Meteorologist Mike Maze 'humbled' his diagnosis helped so many others
Posted June 4, 2018 5:45 p.m. EDT
Updated July 13, 2018 11:14 a.m. EDT
Raleigh, N.C. — Most people who use glasses for reading text or fine print have lenses that fine-tune their vision and make their lives easier. But for WRAL meteorologist Mike Maze and others living with chronic blurred vision, anxiety and headaches, a pair of glasses can help literally open up new roads.
Blurred vision, uneasiness, frayed nerves and anxiety were just a few things Maze was feeling before he found relief.
"It got to the point where I couldn't drive on the interstate anymore at night," he said.
Maze first realized he had this condition a year ago, but he didn't know why.
"The cars passing by and their lights would just make me anxious. Then, I would start to panic because you get a wave of anxiety and you’re thinking, 'Oh, God. I'm going to have an accident,'" Maze said. "I just felt like the world was closing in on me, and it was a feeling of dread. I felt like a feeling of doom."
Maze said it began taking over his life.
"I was living in fear the whole time," he said.
So, one evening in February in the WRAL Weather Center, Maze typed into Google, "Why can't I drive on the interstate at night?"
He arrived at a website where other people explained that they had experienced the same thing. Maze filled out a questionnaire, and that led him to Dr. Jeffrey Handschumacher at the Family Eye Care Center in North Raleigh.
The condition is called Vertical Heterophoria, meaning Maze's right eye and left eye are misaligned and his brain was trying to compensate.
"The brain sends a signal to their eyes that says, "Hey, we don't want to see two images, we want to see one.' So, it stimulates the eye muscles to realign to see everything," Handschumacher said.
Handschumacher said overstimulation of the muscles tires them out, and can trigger symptoms of dizziness, headaches, anxiety and fatigue.
The prescription - a simple pair of glasses.
"The lenses have what's called prism," Handschumacher said. "So, when the light enters the lenses, it slightly bends the light, either up or down, in or out, more than normal to help relax the eyes."
For Maze, the experience was eye opening. He posted about it on his Facebook page.
"There was one gentleman from Johnston County. He said, 'Oh my God. You just saved my life. I've been dealing with this for the past five years, and nobody could figure it out, and I have the exact same symptoms you have,'" Maze said.
Almost immediately, hundreds of people responded, taking the same online questionnaire to see if the answer to Maze's problem was the answer to theirs.
"It gave me hope that there could be relief," said Lara Andrews.

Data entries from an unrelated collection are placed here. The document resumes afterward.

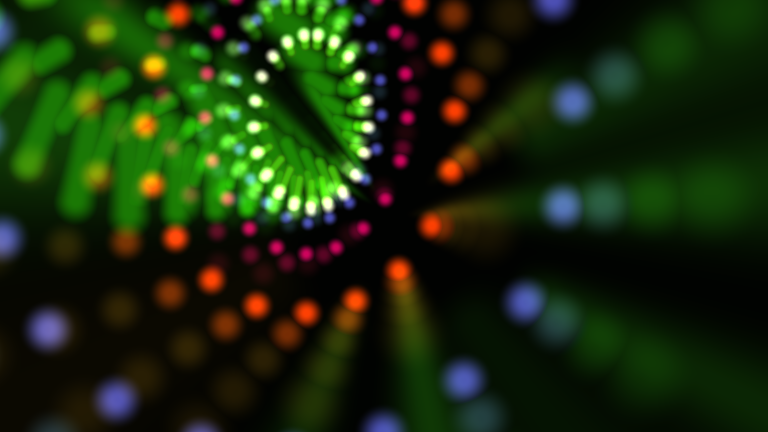
Write a Shadertoy shader that draws this background.

```glsl
// Glowing rings of coloured dots streaming outward from a dark vanishing point.

const vec2 VANISH = vec2(0.903, 0.5);   // in canvas heights
const float GROWTH = 1.23;              // scale between successive trail copies

const vec3 ORANGE  = vec3(0.98, 0.24, 0.01);
const vec3 BROWN   = vec3(0.25, 0.18, 0.02);
const vec3 MAGENTA = vec3(0.80, 0.01, 0.36);
const vec3 PLUM    = vec3(0.24, 0.03, 0.07);
const vec3 BLUE    = vec3(0.29, 0.30, 0.70);
const vec3 WHITE   = vec3(1.00, 1.00, 0.85);
const vec3 LIME    = vec3(0.28, 0.74, 0.05);
const vec3 GREEN   = vec3(0.13, 0.60, 0.02);
const vec3 FOREST  = vec3(0.06, 0.23, 0.02);

// Soft dots along an ellipse, angles measured from its lowest point.
// Each dot reaches inward by streak, mostly on the lower side.
float dotRing(vec2 p, vec2 center, vec2 radii, vec2 spacingPhase, float size, float streak) {
    vec2 q = p - center;
    vec2 e = q / radii;
    float angle = round((atan(e.x, -e.y) - spacingPhase.y) / spacingPhase.x)
                * spacingPhase.x + spacingPhase.y;
    vec2 outer = radii * vec2(sin(angle), -cos(angle));
    vec2 inward = -normalize(outer);
    float reach = streak * mix(0.25, 1.0, smoothstep(0.2, 0.85, cos(angle)));
    float along = clamp(dot(q - outer, inward), 0.0, reach);
    float d = length(q - outer - inward * along);
    return 1.0 - smoothstep(0.15 * size, 1.45 * size, d);
}

// Ring repeated at growing scales, its colour shifting from head to tail.
vec3 ringTrail(vec2 p, vec2 center, vec2 radii, vec2 spacingPhase, float size, float streak,
               vec3 head, vec3 tail, float fade, int copies) {
    vec3 glow = vec3(0.0);
    float strength = 1.0;
    for (int i = 0; i < copies; i++) {
        vec3 tint = mix(head, tail, min(float(i) * 0.55, 1.0));
        glow = max(glow, tint * strength
             * dotRing(p, center, radii, spacingPhase, size, streak));
        p /= GROWTH;
        strength *= fade;
    }
    return glow;
}

// Soft wedge of light from the vanishing point; angle and width in degrees.
float beam(vec2 p, float angle, float width, float start, float end) {
    float a = radians(angle);
    vec2 dir = vec2(cos(a), sin(a));
    float off = degrees(atan(dir.x * p.y - dir.y * p.x, dot(p, dir))) / width;
    float r = length(p);
    return exp(-off * off) * smoothstep(start, start + 0.12, r)
         * (1.0 - smoothstep(end * 0.7, end, r));
}

void mainImage(out vec4 fragColor, in vec2 fragCoord) {
    vec2 p = fragCoord / iResolution.y;
    p.x += 0.5 * (16.0 / 9.0 - iResolution.x / iResolution.y);
    p -= VANISH;
    float r = length(p);

    // Wide, dim wedges
    vec3 color = vec3(0.003, 0.006, 0.002);
    vec3 wedge = mix(BROWN * 1.2, FOREST, smoothstep(0.1, 0.35, r));
    color += wedge * 0.75 * beam(p, 5.0, 9.0, 0.03, 2.0);
    color += wedge * 0.60 * beam(p, 40.0, 5.0, 0.1, 0.6);
    color += FOREST * 0.60 * beam(p, 28.0, 10.0, 0.28, 2.4);
    color += FOREST * 0.60 * beam(p, -27.0, 7.0, 0.3, 2.0);
    color += FOREST * 0.30 * beam(p, -52.0, 14.0, 0.2, 1.6);
    color += wedge * 0.90 * beam(p, -79.0, 9.0, 0.08, 1.2);
    color += wedge * 0.55 * beam(p, -112.0, 7.0, 0.15, 1.0);
    color += BROWN * 0.16 * beam(p, 207.0, 18.0, 0.2, 2.0);
    color += FOREST * 1.00 * beam(p, 166.0, 14.0, 0.12, 2.4);

    // Bright streaks either side of the dark lane
    color += GREEN * 0.60 * beam(p, 145.0, 5.0, 0.04, 1.1);
    color += GREEN * 0.80 * beam(p, 121.5, 4.0, 0.06, 0.46);

    // Inner rings and their green wake, which levels off to the left
    float lane = 1.0 - 0.85 * beam(p, 131.5, 6.0, 0.06, 1.0);
    vec2 wake = p - vec2(-0.012, 0.037);
    color = max(color, lane * ringTrail(wake, vec2(-0.171, 0.181), vec2(0.120, 0.190),
        vec2(0.302, 0.0), 0.015, 0.05, LIME, GREEN, 0.96, 7));
    color += ringTrail(wake, vec2(-0.171, 0.181), vec2(0.134, 0.204),
        vec2(0.302, 0.0), 0.015, 0.008, WHITE, GREEN, 0.6, 3);
    color += ringTrail(p, vec2(-0.190, 0.257), vec2(0.171, 0.273),
        vec2(0.297, 0.0), 0.015, 0.0, BLUE, FOREST, 0.5, 3);

    // Outer rings
    color += ringTrail(p, vec2(-0.194, 0.257), vec2(0.235, 0.345),
        vec2(0.297, 0.0), 0.018, 0.0, MAGENTA, PLUM, 0.7, 3);
    color += ringTrail(p - vec2(0.0, -0.014), vec2(-0.208, 0.217), vec2(0.359, 0.428),
        vec2(0.325, 0.04), 0.030, 0.0, ORANGE, BROWN, 0.78, 5);
    color += ringTrail(p, vec2(-0.259, 0.222), vec2(0.683, 0.775),
        vec2(0.315, 0.05), 0.048, 0.0, BLUE, FOREST, 0.75, 4);

    fragColor = vec4(min(color, 1.0), 1.0);
}
```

Andrews saw Maze's story and decided to do some research. She suffered from chronic headaches for years, seeing neurologists, eye doctors and chiropractors for help. Not until her condition was diagnosed did she find relief.
"It's an answer to prayers. It feels like a miracle to wake up without a headache. It was just amazing. It's like a whole new life ahead of me," she said.
Handschumacher said he's had some emotional reactions.
"A lot of people pick up their glasses and some have started crying, been in tears," he said. "Others have been shocked at how much calmer they felt, or how much steadier the world has been," he said.
Maze said to know that he helped so many others find relief is humbling.
"It's very humbling. I didn't expect this kind of outcome," he said.